(Extracted information begins)

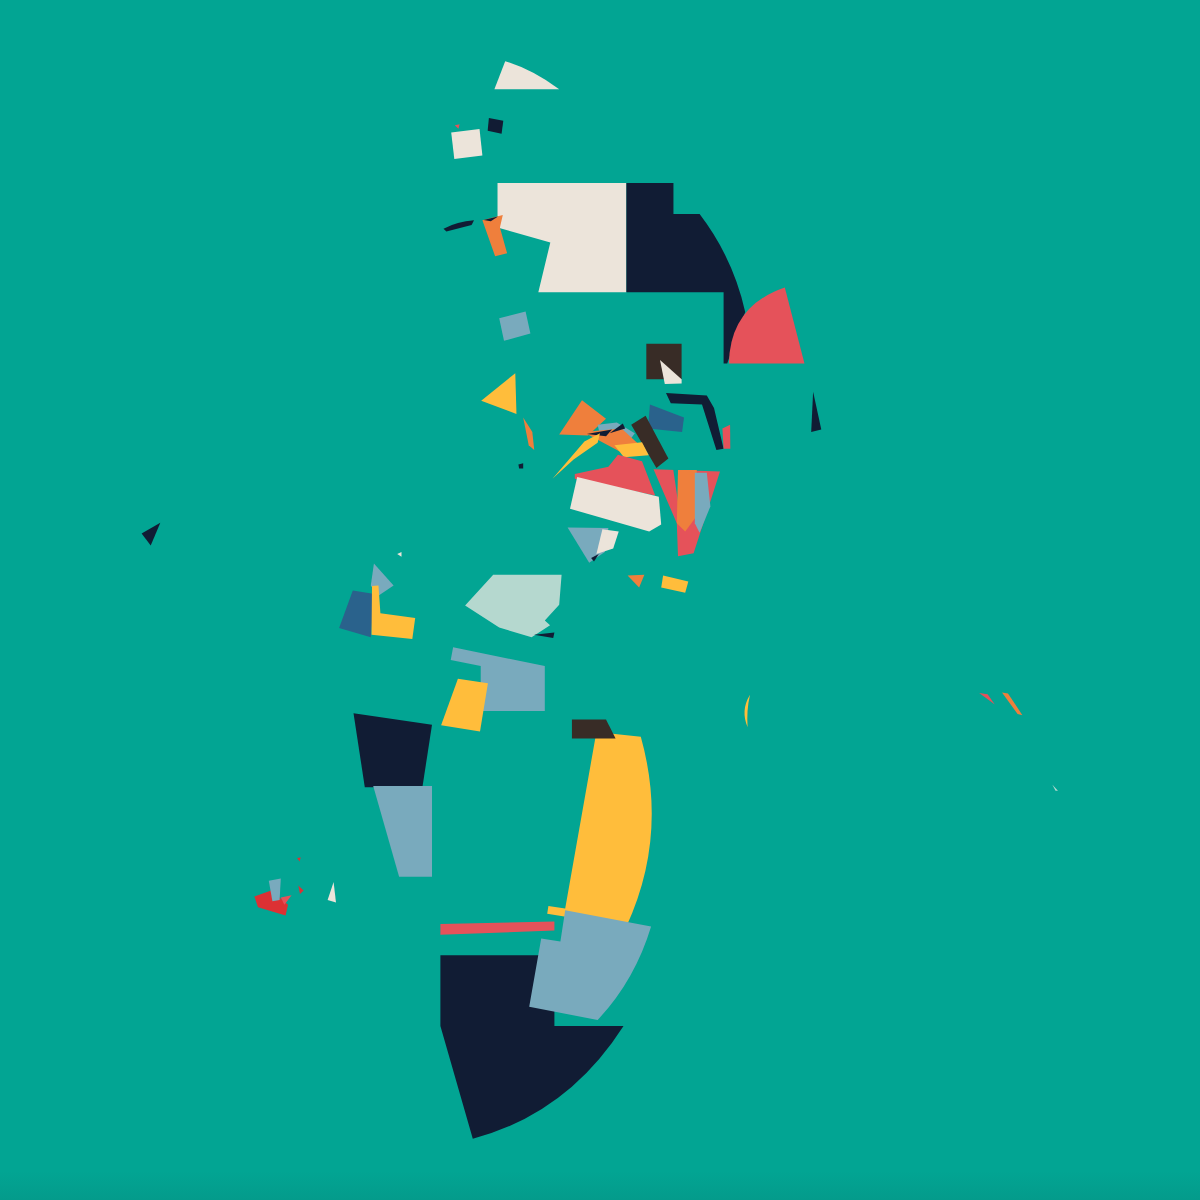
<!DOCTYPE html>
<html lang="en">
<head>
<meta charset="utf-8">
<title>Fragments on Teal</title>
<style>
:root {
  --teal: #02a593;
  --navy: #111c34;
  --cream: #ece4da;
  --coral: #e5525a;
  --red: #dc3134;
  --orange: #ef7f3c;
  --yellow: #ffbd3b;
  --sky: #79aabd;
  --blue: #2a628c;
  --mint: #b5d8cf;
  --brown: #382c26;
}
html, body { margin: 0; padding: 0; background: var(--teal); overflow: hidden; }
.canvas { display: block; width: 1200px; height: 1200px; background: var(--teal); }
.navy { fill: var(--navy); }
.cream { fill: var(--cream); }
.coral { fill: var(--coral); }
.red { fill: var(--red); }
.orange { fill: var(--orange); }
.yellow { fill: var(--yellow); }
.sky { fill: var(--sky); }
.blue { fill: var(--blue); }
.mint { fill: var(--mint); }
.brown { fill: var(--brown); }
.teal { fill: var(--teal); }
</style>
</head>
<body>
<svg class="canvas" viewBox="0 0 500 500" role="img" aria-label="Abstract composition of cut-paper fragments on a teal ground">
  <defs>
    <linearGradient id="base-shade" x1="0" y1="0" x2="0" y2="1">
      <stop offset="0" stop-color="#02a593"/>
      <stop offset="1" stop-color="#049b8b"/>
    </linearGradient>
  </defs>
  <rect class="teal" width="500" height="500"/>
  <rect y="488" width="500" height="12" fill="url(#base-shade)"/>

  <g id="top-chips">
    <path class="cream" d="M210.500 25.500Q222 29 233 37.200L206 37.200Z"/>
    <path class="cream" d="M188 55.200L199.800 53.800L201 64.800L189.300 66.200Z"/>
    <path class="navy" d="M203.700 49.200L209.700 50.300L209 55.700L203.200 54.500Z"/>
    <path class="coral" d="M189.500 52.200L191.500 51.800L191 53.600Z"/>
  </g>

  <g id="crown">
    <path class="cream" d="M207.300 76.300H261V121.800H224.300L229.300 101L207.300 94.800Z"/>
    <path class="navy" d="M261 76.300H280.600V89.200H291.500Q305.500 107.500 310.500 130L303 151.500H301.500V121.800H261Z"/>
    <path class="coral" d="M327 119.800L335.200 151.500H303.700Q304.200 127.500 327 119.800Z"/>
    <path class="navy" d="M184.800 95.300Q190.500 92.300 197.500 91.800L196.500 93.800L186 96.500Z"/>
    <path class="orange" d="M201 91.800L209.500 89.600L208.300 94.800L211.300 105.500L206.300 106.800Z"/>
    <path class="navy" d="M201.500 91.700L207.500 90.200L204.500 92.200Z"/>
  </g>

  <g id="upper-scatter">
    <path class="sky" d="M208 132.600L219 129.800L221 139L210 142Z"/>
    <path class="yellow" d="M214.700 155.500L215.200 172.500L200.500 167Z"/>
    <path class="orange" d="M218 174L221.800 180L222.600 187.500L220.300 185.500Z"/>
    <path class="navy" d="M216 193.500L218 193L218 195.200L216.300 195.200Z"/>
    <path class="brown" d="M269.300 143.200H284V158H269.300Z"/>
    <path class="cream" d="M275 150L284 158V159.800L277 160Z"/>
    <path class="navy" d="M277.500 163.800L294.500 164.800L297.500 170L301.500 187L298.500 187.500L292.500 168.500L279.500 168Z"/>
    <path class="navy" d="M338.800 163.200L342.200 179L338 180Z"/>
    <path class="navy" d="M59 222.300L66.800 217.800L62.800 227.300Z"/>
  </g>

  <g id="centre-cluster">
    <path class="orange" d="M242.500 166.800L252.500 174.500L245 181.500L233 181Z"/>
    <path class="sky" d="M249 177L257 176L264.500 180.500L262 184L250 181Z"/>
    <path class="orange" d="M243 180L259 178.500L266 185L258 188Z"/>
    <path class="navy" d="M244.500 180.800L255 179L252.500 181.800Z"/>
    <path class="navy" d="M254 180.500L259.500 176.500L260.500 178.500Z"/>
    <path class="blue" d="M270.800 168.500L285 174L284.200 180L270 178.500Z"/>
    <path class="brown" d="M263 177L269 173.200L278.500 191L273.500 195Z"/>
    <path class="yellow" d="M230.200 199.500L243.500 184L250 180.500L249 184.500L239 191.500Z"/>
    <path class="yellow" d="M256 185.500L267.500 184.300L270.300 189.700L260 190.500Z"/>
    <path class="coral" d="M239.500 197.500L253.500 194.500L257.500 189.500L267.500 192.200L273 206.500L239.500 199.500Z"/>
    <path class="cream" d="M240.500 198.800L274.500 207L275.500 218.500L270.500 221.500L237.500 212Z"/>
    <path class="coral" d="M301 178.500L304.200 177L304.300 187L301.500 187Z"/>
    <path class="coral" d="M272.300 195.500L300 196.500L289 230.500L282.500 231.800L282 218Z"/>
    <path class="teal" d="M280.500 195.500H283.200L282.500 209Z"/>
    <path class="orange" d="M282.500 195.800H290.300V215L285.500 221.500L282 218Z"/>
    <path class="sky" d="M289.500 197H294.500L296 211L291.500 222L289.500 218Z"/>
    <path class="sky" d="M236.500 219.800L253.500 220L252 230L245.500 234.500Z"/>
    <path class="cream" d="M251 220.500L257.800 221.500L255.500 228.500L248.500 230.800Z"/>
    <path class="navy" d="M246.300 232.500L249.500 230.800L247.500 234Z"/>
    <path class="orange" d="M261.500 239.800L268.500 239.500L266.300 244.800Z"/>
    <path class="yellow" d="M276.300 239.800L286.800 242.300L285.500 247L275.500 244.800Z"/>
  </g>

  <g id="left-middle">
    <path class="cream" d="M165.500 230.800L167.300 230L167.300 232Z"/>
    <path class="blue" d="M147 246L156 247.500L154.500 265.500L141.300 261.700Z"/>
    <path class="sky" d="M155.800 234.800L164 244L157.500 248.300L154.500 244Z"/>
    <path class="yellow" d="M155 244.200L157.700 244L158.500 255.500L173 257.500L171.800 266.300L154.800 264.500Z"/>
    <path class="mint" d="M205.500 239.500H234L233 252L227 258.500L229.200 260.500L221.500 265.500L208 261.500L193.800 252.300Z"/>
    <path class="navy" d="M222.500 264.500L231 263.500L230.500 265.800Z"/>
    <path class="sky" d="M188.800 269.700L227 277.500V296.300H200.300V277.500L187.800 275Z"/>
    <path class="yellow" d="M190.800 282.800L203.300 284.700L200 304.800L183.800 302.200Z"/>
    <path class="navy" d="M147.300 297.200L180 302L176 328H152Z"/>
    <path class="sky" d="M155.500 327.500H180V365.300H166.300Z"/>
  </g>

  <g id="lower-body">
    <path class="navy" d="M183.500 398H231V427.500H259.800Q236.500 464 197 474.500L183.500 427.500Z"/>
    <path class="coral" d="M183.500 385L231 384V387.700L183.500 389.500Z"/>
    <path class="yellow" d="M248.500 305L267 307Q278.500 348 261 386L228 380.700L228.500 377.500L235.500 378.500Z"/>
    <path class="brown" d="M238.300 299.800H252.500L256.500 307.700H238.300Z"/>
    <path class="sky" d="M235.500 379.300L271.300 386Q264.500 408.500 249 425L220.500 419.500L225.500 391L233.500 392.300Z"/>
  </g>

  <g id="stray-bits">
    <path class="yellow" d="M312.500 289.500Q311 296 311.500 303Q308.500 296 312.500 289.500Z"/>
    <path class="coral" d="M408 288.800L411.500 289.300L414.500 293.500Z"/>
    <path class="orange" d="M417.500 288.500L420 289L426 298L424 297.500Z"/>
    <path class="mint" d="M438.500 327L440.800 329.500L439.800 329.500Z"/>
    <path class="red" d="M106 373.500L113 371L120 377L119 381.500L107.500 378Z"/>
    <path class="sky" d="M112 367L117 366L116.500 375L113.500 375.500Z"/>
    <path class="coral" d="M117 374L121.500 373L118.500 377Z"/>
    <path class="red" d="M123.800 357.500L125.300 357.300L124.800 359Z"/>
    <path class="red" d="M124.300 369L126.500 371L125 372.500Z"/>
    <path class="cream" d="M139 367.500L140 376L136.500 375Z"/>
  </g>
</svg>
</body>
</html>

(Extracted information ends)
(Extracted information begins)

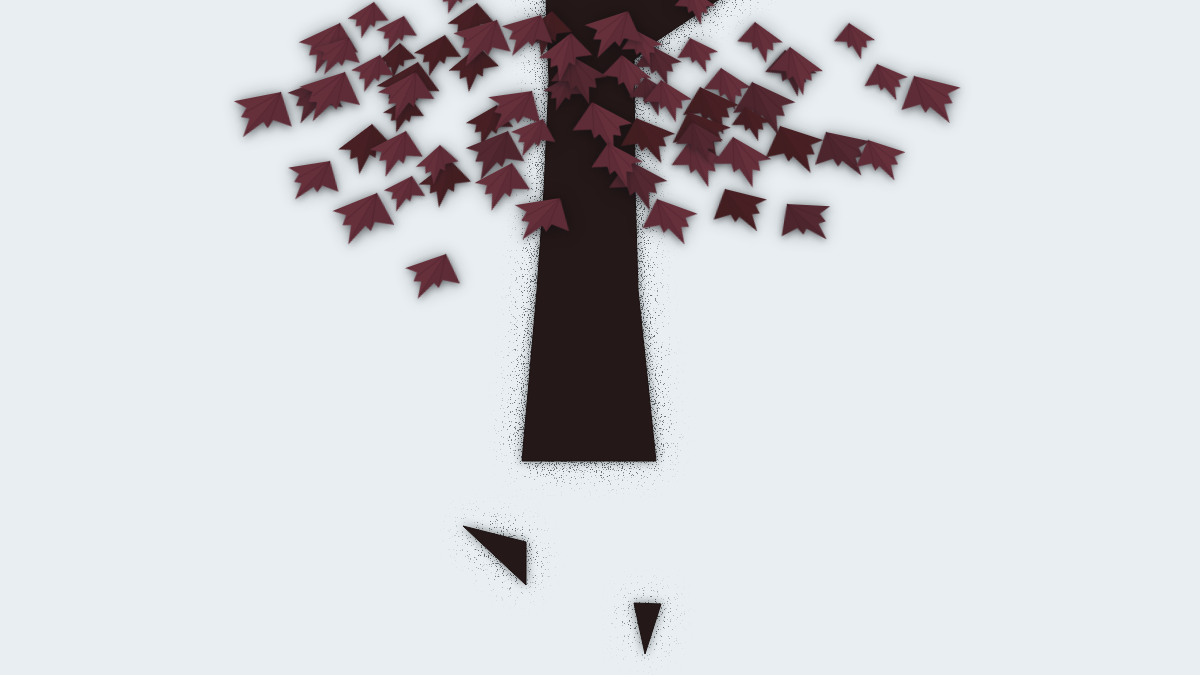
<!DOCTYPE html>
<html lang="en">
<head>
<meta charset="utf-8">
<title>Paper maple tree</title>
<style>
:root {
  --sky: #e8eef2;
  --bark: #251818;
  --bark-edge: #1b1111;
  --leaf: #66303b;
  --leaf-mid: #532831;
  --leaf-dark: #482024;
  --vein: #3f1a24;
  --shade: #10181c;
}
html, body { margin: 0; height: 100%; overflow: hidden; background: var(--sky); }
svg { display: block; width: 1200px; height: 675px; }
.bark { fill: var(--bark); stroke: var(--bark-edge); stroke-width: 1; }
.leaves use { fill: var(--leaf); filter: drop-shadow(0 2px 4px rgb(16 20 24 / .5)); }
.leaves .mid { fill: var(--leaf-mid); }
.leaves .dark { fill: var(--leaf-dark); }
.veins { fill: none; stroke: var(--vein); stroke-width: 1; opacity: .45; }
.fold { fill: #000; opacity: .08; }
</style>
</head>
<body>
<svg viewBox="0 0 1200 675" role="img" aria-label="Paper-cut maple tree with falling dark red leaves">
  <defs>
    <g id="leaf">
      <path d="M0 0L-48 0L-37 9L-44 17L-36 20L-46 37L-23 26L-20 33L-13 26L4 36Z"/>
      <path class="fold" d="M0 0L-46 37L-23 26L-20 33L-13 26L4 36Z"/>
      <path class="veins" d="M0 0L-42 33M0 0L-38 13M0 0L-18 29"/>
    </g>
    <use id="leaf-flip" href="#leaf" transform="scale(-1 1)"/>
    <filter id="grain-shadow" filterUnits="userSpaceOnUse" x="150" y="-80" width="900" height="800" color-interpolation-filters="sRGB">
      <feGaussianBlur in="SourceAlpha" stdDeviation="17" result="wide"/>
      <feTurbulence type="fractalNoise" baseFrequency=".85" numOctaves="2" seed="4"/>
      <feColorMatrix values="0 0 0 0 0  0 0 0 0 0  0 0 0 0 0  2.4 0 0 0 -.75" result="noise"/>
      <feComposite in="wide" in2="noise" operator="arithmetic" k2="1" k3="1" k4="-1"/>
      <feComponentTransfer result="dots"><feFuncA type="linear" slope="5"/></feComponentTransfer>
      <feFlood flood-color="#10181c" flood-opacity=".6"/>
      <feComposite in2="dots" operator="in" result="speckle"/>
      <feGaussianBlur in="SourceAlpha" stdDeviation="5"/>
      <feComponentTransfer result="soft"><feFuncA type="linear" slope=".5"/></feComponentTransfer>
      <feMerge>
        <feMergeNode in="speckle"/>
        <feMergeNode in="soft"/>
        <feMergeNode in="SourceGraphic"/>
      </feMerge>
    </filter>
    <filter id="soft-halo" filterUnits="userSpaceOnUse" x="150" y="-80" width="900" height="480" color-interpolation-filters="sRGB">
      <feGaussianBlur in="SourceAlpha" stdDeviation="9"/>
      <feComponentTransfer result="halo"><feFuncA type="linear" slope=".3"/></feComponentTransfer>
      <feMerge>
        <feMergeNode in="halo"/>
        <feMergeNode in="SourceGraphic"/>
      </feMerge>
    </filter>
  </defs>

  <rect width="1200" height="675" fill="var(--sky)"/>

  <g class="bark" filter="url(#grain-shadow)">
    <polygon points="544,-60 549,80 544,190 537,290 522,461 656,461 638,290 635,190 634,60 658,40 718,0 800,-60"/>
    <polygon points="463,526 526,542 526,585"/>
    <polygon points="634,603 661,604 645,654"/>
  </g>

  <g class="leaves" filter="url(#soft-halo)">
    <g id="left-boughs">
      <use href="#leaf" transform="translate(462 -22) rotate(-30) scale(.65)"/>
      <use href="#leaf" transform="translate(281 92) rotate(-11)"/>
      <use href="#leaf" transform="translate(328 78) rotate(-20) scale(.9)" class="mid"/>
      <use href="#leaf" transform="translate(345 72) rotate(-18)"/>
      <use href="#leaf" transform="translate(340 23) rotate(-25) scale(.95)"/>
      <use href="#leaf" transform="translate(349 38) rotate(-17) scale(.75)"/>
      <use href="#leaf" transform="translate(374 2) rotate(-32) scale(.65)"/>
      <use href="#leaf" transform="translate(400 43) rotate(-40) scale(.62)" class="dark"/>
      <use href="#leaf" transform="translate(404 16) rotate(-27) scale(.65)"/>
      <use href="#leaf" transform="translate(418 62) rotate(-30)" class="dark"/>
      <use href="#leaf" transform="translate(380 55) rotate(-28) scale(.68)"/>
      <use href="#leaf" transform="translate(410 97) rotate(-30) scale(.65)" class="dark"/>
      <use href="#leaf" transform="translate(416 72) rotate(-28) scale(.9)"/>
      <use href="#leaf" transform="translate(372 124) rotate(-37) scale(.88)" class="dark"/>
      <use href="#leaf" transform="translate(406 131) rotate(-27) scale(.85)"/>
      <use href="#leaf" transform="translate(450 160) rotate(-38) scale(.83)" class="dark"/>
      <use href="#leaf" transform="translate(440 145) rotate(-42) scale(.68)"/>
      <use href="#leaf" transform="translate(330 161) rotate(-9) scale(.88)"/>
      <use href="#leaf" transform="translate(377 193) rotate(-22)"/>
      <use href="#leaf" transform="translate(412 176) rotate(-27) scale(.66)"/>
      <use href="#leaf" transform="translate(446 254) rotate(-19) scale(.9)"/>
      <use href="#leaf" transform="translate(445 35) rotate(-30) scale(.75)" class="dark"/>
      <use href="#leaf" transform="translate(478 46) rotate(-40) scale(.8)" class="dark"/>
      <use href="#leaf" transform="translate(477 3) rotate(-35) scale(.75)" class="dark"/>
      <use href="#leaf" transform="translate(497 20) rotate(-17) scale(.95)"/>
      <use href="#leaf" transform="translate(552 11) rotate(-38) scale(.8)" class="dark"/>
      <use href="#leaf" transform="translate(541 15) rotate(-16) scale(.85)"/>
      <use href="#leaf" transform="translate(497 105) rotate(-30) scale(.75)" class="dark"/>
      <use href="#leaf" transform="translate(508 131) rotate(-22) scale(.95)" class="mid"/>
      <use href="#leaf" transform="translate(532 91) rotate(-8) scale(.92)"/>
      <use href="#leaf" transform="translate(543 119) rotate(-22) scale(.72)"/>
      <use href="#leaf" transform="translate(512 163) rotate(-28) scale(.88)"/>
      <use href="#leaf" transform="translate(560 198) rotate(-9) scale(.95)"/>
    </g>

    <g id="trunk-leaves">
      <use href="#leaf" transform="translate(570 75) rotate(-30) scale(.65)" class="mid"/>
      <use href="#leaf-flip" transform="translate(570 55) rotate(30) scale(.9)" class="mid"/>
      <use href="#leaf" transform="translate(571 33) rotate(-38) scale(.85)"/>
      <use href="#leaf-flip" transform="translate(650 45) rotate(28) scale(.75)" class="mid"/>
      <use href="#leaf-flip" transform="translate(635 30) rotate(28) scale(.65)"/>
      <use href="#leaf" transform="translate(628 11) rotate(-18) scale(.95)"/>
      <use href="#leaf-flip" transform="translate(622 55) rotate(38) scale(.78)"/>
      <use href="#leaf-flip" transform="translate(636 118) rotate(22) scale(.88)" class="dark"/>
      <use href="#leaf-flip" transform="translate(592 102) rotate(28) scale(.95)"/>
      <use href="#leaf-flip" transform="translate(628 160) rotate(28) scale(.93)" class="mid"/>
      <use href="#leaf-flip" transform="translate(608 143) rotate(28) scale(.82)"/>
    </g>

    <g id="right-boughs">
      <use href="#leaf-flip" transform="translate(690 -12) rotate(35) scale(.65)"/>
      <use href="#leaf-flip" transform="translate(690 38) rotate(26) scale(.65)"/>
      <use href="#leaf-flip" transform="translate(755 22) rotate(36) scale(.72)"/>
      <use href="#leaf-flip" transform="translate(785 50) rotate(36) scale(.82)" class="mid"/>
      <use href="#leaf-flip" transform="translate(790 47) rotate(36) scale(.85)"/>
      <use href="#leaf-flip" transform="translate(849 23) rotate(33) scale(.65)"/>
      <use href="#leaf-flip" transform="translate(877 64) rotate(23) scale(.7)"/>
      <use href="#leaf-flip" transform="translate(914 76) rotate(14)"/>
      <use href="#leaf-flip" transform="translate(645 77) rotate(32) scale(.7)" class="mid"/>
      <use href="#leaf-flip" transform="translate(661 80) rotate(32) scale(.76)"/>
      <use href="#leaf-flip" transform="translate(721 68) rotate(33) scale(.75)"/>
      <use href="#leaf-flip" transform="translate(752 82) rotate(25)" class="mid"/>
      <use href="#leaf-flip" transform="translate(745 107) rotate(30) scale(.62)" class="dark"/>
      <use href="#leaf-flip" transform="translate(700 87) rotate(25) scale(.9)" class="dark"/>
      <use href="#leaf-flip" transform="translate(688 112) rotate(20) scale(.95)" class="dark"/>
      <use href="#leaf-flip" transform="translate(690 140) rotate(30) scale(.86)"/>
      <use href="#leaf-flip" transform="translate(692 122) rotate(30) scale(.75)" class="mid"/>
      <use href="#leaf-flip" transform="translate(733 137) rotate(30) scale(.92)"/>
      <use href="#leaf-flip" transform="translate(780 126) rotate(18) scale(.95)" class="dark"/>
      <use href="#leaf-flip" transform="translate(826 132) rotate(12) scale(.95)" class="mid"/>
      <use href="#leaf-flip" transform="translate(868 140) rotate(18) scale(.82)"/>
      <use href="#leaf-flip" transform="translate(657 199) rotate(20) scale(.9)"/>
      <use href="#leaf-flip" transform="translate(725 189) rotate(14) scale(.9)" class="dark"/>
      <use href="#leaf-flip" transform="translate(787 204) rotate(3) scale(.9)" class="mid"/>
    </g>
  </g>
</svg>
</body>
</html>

(Extracted information ends)

Look through the entries. Copy out each line with "blue" in it.

[Task solution]:
  --blue: #2a628c;
.blue { fill: var(--blue); }
    <path class="blue" d="M270.800 168.500L285 174L284.200 180L270 178.500Z"/>
    <path class="blue" d="M147 246L156 247.500L154.500 265.500L141.300 261.700Z"/>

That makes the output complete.